Shoppers hold hands at the Willow Grove Park Mall in Willow Grove, Pennsylvania, November 14, 2020.
Mark Makela | Reuters
Almost 40% of Americans plan to spend less on gifts this holiday season than they did last year, the largest such percentage since 2013, according to the CNBC All-America Economic Survey.
Just 11% plan to spend more, as Americans continue to cope with surging Covid-19 cases and widespread unemployment. The average American plans to spend just $886, down 10% from their planned spending last year, according to the survey.
Of the 800 Americans surveyed, 29% said they plan to spend less due to lost wages or income, 19% cited the coronavirus and 17% cited the poor economy. The poll carries a margin of error of plus or minus 3.5%.
All income groups reported planning to spend less this year compared with a year ago. And when it comes to actual dollars they plan to spend, the wealthiest Americans could be holding back the most.
“It does seem like those Americans earning over $100,000 are holding back a little bit more than they did in 2019,” said Jay Campbell, partner at Hart Research, which serves as the Democratic pollster.
Americans could be saving for a potential 2021 downturn. A third of respondents said they believe the economy will get worse in the next year, double the percentage from October. That’s despite the development and imminent deployment of a Covid vaccine. Outlook fell along party lines, though: Republicans have turned negative with the election of former Vice President Joe Biden, while Democrats have turned positive.
Americans’ views on the current state of the economy remain about the same as last quarter with 34% characterizing it as “good” or “excellent,” compared with 62% who call it “fair” or “poor.”
While Americans plan to spend less overall this holiday season, they plan to do a lot more spending online.

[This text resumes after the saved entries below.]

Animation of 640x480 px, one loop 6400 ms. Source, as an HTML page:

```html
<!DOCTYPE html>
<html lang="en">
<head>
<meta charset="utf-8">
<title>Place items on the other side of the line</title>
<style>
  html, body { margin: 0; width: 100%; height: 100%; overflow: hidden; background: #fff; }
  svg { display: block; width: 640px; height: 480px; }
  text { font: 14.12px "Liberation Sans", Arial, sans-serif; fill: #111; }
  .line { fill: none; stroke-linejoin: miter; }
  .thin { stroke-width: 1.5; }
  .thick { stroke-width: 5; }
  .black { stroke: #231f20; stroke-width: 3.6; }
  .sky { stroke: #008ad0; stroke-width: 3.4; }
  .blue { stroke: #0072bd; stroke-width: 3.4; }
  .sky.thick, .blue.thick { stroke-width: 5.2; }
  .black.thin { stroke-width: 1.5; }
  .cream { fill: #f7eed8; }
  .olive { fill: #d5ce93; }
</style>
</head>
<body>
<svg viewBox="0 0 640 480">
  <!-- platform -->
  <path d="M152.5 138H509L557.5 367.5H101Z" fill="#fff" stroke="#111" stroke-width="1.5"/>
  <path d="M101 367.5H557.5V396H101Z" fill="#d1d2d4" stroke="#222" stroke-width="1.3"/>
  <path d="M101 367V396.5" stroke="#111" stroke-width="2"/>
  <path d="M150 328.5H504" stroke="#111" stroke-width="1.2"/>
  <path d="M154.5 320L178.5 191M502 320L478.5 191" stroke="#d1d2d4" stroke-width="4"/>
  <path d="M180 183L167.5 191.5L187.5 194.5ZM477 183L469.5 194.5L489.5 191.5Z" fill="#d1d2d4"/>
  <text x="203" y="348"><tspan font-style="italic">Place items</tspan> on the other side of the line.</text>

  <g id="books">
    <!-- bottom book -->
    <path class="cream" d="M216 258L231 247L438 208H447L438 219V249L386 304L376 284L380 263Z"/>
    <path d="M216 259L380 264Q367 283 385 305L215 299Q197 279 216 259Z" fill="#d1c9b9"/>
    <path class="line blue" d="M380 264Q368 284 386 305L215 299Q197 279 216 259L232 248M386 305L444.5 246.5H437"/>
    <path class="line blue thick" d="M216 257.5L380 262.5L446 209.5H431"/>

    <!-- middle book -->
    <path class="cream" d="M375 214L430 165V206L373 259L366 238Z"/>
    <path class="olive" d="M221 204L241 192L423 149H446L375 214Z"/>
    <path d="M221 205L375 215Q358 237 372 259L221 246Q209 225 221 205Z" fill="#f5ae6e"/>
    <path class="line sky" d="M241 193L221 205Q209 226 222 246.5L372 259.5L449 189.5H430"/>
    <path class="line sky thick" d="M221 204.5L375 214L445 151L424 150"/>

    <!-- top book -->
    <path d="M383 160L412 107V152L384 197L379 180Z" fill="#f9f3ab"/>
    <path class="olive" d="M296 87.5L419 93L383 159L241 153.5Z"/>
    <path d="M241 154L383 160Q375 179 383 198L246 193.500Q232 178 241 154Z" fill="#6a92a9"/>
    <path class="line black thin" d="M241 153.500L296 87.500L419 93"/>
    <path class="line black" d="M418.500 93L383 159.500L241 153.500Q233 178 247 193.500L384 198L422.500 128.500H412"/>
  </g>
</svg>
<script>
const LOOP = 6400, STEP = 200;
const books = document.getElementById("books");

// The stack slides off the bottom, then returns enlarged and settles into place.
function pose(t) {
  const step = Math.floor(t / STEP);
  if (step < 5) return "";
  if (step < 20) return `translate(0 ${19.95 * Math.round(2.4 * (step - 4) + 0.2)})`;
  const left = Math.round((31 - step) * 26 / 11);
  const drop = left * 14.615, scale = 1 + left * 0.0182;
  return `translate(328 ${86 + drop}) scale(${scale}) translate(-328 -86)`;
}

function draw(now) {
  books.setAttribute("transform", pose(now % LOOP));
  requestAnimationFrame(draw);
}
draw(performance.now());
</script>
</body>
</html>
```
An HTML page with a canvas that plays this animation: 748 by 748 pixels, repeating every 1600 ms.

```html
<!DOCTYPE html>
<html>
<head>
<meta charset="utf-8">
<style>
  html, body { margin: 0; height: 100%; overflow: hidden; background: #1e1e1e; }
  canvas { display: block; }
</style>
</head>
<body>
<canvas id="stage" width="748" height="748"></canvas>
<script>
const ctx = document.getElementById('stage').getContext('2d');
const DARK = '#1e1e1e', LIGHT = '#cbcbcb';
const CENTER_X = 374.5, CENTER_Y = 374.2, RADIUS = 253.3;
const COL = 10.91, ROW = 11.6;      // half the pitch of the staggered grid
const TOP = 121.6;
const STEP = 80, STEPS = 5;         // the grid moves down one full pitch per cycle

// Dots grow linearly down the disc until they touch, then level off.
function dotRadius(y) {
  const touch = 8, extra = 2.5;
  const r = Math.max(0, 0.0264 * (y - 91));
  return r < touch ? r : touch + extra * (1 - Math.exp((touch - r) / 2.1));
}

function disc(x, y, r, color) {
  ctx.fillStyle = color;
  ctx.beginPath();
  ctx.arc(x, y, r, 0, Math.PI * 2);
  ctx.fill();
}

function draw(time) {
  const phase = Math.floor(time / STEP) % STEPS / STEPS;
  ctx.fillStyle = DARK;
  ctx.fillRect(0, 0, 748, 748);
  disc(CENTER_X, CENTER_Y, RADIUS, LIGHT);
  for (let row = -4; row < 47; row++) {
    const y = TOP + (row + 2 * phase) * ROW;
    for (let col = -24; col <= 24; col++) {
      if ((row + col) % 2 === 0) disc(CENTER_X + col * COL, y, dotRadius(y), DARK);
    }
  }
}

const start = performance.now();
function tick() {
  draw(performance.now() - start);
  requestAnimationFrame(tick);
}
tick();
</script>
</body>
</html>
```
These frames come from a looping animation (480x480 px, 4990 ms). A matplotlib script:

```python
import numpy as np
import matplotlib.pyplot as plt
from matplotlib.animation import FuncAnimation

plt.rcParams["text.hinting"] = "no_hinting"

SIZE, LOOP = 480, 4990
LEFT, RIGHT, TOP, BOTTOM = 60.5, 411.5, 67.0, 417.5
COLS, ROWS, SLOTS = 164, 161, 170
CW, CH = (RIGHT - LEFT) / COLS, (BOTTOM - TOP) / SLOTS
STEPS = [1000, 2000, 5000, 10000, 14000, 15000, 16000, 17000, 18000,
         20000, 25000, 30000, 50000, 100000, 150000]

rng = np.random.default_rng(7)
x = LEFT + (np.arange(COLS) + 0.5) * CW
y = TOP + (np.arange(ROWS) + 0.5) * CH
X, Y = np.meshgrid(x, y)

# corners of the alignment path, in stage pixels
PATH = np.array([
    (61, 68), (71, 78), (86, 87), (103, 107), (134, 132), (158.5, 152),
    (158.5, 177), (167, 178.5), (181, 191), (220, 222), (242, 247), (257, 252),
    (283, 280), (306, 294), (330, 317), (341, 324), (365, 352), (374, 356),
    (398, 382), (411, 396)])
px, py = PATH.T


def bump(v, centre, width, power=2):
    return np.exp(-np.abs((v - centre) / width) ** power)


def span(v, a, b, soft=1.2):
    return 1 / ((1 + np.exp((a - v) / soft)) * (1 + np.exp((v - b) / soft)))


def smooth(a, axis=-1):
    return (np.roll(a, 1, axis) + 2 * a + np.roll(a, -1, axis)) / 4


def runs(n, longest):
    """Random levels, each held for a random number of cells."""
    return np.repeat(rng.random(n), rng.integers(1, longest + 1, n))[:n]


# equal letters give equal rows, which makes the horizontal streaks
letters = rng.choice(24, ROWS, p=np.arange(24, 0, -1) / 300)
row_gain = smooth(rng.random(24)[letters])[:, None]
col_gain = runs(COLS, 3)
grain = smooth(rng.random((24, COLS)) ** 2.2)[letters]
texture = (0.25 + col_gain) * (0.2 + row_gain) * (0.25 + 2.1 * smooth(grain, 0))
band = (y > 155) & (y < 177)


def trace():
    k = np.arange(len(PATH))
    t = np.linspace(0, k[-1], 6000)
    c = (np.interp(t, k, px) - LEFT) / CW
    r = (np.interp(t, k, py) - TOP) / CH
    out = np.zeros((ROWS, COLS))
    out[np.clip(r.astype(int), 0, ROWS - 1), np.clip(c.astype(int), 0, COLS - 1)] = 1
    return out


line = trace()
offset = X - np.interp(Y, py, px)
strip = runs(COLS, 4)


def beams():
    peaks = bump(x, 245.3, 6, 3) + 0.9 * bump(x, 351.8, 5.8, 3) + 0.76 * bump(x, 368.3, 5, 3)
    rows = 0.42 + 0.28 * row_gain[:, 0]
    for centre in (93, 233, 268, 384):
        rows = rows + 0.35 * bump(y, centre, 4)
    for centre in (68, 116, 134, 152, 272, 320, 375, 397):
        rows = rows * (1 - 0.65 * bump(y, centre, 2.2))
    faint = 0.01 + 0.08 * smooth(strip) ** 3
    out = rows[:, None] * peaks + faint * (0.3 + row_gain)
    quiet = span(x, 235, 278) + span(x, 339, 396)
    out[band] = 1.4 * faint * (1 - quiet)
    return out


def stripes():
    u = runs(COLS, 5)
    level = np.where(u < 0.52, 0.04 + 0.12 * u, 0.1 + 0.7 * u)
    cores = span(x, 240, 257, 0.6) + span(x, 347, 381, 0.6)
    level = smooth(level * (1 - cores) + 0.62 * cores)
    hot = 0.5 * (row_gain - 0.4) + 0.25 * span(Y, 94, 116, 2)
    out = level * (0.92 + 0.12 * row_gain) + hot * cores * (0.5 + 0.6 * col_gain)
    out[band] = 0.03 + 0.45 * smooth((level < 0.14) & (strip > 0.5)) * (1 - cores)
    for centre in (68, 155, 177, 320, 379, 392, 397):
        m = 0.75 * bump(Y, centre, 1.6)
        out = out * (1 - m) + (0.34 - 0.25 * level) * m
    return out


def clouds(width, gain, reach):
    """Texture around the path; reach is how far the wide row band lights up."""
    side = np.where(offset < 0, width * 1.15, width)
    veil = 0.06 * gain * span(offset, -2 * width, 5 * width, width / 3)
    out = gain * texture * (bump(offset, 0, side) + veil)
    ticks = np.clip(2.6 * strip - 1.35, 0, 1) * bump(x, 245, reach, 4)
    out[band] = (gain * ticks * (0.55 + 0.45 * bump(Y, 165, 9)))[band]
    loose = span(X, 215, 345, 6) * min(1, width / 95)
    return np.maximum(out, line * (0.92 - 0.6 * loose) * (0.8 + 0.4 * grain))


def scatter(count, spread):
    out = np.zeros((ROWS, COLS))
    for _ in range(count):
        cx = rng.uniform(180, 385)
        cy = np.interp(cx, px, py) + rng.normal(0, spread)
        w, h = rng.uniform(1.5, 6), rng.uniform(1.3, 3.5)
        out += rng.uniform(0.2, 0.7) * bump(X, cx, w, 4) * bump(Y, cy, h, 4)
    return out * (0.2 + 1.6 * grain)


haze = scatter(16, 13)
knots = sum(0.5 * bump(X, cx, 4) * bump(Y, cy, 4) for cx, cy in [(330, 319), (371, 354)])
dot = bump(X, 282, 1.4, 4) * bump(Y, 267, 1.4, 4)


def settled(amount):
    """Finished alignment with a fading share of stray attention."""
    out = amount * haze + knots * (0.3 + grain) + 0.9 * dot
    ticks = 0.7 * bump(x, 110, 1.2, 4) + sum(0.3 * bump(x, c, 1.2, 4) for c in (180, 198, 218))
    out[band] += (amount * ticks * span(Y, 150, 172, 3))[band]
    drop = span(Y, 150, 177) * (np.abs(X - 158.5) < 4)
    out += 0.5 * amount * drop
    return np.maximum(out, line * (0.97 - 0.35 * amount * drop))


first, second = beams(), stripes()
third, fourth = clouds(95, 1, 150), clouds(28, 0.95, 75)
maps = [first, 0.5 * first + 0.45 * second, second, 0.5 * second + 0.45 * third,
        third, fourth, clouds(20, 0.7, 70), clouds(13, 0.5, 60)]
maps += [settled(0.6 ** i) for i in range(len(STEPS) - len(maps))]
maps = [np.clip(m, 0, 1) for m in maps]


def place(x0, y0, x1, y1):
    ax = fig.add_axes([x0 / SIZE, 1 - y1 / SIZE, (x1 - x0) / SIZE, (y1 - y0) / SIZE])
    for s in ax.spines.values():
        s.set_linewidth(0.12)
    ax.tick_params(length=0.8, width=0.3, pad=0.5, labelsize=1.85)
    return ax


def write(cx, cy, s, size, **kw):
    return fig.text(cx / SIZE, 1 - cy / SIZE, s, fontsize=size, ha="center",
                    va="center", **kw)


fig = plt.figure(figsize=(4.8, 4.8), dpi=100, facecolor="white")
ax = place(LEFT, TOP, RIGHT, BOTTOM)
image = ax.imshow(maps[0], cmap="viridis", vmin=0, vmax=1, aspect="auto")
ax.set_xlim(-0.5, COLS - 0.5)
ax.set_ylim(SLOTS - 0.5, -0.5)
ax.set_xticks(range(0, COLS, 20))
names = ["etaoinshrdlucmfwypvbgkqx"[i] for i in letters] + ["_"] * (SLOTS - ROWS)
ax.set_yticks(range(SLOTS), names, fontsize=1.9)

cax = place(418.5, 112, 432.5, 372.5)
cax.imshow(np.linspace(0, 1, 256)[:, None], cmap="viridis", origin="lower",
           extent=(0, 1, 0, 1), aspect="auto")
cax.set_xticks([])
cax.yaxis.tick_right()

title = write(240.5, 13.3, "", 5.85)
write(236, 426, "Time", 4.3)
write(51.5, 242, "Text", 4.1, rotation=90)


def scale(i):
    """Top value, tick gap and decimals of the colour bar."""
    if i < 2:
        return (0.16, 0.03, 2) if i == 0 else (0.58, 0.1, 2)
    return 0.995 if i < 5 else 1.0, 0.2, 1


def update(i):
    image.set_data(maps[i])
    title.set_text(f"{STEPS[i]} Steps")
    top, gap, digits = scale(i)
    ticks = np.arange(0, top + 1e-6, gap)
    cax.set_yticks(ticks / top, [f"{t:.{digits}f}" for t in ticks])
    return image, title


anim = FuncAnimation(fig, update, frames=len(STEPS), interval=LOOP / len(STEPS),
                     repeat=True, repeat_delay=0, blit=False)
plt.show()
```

In a huge jump, 55% say they will do most of their shopping online, compared with 43% a year ago. It’s the biggest gain in the 14 years of the survey and follows a three-year plateau in that metric. ItR